** STUDY MATERIAL **
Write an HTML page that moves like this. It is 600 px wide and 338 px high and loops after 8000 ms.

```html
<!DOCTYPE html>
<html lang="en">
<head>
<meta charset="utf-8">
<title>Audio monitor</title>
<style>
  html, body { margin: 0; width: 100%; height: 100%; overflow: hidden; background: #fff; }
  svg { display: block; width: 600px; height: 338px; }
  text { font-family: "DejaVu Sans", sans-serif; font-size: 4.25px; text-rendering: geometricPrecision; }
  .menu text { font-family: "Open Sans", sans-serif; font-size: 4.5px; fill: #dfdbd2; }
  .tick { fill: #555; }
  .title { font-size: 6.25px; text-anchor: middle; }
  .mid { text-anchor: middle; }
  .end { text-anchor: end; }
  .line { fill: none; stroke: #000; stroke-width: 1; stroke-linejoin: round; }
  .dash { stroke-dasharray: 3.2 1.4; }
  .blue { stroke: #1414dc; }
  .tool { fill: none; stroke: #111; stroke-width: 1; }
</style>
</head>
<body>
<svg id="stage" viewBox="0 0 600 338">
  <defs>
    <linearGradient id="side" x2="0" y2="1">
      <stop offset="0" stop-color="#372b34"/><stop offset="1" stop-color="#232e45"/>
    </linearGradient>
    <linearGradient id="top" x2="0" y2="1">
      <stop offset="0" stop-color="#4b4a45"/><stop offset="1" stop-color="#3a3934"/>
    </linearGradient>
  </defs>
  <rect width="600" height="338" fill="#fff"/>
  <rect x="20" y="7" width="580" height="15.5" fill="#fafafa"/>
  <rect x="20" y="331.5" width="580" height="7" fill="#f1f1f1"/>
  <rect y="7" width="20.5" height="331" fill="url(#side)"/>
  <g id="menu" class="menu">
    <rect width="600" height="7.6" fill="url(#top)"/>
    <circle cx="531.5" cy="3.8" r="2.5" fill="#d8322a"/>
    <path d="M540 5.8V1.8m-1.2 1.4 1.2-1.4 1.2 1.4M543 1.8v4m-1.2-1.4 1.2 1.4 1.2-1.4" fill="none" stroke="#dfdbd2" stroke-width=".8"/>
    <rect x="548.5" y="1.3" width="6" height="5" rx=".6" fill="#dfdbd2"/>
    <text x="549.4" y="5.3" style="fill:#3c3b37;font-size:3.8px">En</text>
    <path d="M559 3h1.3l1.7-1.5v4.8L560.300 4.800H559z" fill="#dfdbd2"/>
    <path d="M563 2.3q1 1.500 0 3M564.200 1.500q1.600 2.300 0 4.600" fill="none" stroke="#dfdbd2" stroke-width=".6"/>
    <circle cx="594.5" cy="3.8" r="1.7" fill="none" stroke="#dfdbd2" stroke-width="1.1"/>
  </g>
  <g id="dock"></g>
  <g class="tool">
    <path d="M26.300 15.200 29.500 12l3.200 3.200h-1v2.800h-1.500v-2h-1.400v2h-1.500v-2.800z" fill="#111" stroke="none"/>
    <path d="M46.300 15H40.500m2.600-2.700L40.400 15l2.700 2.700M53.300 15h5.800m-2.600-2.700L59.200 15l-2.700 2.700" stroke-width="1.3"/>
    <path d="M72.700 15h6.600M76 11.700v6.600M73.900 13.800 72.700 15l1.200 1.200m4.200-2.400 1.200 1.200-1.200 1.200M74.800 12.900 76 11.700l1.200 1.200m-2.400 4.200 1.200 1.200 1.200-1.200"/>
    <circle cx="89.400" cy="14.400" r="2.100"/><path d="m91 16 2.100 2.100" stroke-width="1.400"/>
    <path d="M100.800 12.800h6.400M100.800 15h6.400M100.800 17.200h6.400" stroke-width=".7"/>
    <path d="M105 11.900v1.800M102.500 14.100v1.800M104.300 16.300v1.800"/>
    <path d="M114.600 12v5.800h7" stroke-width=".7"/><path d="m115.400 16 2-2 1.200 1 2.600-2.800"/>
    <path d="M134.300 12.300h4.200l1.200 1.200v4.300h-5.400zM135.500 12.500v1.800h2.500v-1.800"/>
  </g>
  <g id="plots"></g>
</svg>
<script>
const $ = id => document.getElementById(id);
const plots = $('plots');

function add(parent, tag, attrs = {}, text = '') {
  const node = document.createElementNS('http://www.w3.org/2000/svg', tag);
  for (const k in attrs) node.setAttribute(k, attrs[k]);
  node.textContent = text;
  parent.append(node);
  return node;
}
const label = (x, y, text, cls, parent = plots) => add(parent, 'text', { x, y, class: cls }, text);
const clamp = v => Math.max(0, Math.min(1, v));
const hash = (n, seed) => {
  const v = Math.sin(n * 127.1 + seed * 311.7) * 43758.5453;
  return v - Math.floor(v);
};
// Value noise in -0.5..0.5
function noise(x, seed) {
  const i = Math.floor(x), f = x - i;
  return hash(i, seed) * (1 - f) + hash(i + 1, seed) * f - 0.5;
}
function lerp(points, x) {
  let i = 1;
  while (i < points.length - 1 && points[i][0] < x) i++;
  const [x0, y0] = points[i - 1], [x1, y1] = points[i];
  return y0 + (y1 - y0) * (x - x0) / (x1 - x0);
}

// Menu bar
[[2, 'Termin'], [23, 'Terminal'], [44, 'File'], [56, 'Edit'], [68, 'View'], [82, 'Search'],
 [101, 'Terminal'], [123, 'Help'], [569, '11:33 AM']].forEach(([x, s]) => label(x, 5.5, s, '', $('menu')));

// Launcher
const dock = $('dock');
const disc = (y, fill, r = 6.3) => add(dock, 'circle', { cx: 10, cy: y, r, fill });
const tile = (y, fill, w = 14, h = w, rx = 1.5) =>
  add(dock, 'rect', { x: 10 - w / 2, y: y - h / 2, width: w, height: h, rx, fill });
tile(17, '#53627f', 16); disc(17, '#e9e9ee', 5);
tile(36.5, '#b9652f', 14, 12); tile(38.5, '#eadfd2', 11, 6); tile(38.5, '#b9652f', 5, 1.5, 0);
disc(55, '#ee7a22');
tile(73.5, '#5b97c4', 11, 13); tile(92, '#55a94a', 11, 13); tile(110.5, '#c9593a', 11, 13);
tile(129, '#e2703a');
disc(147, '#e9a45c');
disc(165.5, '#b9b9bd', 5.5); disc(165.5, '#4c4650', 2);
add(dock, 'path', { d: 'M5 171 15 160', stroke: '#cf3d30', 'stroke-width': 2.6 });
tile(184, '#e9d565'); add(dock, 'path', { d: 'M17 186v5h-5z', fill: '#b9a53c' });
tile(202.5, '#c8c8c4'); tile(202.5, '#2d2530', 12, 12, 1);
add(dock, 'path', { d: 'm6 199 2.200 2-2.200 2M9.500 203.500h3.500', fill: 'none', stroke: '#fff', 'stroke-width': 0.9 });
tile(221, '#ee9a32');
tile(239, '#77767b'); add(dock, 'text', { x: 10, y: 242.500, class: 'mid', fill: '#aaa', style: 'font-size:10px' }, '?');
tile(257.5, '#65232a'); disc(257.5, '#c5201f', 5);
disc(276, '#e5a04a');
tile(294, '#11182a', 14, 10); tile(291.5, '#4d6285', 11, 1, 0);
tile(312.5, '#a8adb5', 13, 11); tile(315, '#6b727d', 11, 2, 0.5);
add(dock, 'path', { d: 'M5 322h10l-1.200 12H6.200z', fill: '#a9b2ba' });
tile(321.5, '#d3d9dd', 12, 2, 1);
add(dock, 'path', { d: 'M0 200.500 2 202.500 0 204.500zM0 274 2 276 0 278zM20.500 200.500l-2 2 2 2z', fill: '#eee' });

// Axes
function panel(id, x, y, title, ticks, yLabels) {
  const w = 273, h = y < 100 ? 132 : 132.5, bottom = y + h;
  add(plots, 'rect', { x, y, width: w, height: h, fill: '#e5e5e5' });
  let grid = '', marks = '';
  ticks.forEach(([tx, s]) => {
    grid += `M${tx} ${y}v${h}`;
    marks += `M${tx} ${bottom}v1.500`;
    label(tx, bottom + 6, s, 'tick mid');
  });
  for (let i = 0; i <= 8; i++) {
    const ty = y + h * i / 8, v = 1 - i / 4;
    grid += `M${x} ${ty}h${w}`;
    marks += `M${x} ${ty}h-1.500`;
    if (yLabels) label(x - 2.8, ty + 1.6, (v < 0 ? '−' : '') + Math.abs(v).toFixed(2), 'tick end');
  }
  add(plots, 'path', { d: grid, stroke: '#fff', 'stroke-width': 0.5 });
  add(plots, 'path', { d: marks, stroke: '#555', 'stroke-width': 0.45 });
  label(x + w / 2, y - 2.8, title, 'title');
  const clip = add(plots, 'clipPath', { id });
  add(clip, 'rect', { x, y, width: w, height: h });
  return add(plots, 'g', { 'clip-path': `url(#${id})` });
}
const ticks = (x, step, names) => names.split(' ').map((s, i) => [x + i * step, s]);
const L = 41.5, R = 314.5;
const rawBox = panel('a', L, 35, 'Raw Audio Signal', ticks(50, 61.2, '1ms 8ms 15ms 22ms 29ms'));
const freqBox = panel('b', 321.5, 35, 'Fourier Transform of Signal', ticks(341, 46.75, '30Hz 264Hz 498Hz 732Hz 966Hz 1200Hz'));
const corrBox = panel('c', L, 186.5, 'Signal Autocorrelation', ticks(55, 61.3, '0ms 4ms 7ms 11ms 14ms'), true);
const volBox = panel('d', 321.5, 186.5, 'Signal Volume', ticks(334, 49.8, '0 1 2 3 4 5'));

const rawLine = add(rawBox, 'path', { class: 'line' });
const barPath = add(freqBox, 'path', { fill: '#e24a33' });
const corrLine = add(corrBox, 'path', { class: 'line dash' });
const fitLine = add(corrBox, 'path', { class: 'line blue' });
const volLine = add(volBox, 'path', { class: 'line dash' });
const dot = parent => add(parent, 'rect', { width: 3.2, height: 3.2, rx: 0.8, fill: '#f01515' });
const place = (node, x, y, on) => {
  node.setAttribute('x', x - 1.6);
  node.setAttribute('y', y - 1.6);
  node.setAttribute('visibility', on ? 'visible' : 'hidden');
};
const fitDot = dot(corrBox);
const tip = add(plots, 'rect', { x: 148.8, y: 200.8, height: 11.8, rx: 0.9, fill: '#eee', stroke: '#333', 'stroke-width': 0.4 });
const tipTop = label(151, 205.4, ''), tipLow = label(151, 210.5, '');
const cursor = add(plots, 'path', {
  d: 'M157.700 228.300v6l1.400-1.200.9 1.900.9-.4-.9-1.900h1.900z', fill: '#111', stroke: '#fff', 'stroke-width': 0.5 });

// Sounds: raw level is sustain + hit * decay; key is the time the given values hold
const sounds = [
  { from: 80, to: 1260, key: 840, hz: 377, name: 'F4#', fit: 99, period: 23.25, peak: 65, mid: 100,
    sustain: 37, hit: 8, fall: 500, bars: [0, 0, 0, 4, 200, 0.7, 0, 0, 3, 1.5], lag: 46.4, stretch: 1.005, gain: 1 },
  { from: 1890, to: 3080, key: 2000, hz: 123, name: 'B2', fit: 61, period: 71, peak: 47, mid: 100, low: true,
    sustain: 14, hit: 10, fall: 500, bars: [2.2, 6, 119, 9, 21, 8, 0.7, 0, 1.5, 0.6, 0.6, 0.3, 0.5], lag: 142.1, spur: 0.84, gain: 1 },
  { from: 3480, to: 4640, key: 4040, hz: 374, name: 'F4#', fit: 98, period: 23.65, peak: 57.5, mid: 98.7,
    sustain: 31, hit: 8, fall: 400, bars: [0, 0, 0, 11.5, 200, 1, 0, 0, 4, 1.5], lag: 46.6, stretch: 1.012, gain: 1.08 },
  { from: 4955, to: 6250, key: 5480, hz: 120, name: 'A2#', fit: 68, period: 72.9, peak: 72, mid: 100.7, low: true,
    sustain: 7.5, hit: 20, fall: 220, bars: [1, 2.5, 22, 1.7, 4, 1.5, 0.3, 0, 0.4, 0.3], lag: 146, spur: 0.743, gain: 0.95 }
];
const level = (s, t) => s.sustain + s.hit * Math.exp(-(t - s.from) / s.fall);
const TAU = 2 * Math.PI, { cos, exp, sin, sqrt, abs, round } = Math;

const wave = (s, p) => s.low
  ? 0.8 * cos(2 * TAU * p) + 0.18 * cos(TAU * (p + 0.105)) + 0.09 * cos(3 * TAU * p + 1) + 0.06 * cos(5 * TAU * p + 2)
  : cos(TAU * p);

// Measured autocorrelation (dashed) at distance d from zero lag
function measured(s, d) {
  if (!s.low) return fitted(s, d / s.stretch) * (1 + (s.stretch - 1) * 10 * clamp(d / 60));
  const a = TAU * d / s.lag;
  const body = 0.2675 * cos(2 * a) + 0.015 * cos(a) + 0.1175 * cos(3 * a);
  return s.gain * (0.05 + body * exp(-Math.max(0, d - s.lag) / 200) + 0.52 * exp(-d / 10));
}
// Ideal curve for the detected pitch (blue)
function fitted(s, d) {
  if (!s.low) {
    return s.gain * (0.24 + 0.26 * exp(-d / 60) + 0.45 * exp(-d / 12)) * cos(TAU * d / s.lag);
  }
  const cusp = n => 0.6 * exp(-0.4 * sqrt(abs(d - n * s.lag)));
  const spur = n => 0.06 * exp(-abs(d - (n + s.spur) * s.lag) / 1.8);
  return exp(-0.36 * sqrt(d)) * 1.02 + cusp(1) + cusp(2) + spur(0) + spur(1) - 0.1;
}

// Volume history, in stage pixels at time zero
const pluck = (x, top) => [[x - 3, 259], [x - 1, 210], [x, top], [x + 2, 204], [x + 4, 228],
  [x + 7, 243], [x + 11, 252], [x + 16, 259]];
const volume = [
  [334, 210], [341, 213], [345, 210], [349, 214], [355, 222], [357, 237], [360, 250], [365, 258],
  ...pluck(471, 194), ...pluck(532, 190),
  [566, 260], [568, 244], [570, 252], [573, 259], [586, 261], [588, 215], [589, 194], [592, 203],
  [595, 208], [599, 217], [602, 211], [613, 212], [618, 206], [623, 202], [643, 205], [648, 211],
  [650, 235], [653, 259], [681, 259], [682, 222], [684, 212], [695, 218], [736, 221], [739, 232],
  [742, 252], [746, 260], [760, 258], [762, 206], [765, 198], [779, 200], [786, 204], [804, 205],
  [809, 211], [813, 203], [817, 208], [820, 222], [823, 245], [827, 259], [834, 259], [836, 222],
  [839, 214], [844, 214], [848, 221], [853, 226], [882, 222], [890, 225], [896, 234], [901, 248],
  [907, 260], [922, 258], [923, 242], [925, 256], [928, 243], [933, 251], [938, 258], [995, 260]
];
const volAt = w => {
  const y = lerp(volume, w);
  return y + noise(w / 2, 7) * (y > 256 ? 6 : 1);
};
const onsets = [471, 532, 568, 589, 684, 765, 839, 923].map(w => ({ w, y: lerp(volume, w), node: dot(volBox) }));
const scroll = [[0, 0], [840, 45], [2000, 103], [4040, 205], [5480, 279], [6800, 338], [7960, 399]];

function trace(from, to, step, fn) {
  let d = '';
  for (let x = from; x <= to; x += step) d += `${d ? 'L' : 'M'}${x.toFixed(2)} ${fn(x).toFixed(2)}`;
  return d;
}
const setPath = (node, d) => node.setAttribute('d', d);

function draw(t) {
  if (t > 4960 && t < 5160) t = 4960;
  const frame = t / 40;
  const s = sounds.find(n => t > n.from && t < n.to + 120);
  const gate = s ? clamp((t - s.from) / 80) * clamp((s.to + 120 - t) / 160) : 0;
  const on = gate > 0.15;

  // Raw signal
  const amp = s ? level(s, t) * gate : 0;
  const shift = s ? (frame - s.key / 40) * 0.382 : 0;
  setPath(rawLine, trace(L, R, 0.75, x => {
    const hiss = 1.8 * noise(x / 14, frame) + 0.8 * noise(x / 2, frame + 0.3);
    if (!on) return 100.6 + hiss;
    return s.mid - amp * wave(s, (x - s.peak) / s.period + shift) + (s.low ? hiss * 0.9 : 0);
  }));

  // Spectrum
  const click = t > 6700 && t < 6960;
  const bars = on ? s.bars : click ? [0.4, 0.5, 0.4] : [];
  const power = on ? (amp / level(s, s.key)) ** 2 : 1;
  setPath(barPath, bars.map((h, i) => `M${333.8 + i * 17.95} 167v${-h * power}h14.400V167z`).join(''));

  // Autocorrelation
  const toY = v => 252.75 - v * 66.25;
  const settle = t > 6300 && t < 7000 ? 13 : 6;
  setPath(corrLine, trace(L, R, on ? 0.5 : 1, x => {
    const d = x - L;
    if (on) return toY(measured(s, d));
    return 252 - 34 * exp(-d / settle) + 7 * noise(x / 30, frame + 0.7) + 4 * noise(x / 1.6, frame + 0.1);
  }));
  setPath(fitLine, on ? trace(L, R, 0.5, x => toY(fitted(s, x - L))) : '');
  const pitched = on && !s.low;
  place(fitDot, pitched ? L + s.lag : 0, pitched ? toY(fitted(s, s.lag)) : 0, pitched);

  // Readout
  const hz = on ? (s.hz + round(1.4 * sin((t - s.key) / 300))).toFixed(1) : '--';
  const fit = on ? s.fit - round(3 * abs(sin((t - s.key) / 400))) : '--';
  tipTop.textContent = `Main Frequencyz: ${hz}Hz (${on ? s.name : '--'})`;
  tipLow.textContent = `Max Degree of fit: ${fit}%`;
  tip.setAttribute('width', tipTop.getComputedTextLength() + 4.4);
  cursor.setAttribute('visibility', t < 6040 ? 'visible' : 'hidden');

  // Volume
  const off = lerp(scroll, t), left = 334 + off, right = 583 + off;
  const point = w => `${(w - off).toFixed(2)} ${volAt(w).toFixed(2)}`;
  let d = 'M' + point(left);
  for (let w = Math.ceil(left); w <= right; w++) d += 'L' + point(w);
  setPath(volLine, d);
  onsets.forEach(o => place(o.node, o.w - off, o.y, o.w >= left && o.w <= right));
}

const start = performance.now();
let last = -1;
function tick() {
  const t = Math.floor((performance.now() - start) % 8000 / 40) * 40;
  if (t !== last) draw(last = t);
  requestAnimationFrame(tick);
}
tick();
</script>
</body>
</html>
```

** TASK DETAILS **
Read through the entries above, and wherever a line holds the string "tipTop", copy it.

** ANSWER SPACE **
const tipTop = label(151, 205.4, ''), tipLow = label(151, 210.5, '');
  tipTop.textContent = `Main Frequencyz: ${hz}Hz (${on ? s.name : '--'})`;
  tip.setAttribute('width', tipTop.getComputedTextLength() + 4.4);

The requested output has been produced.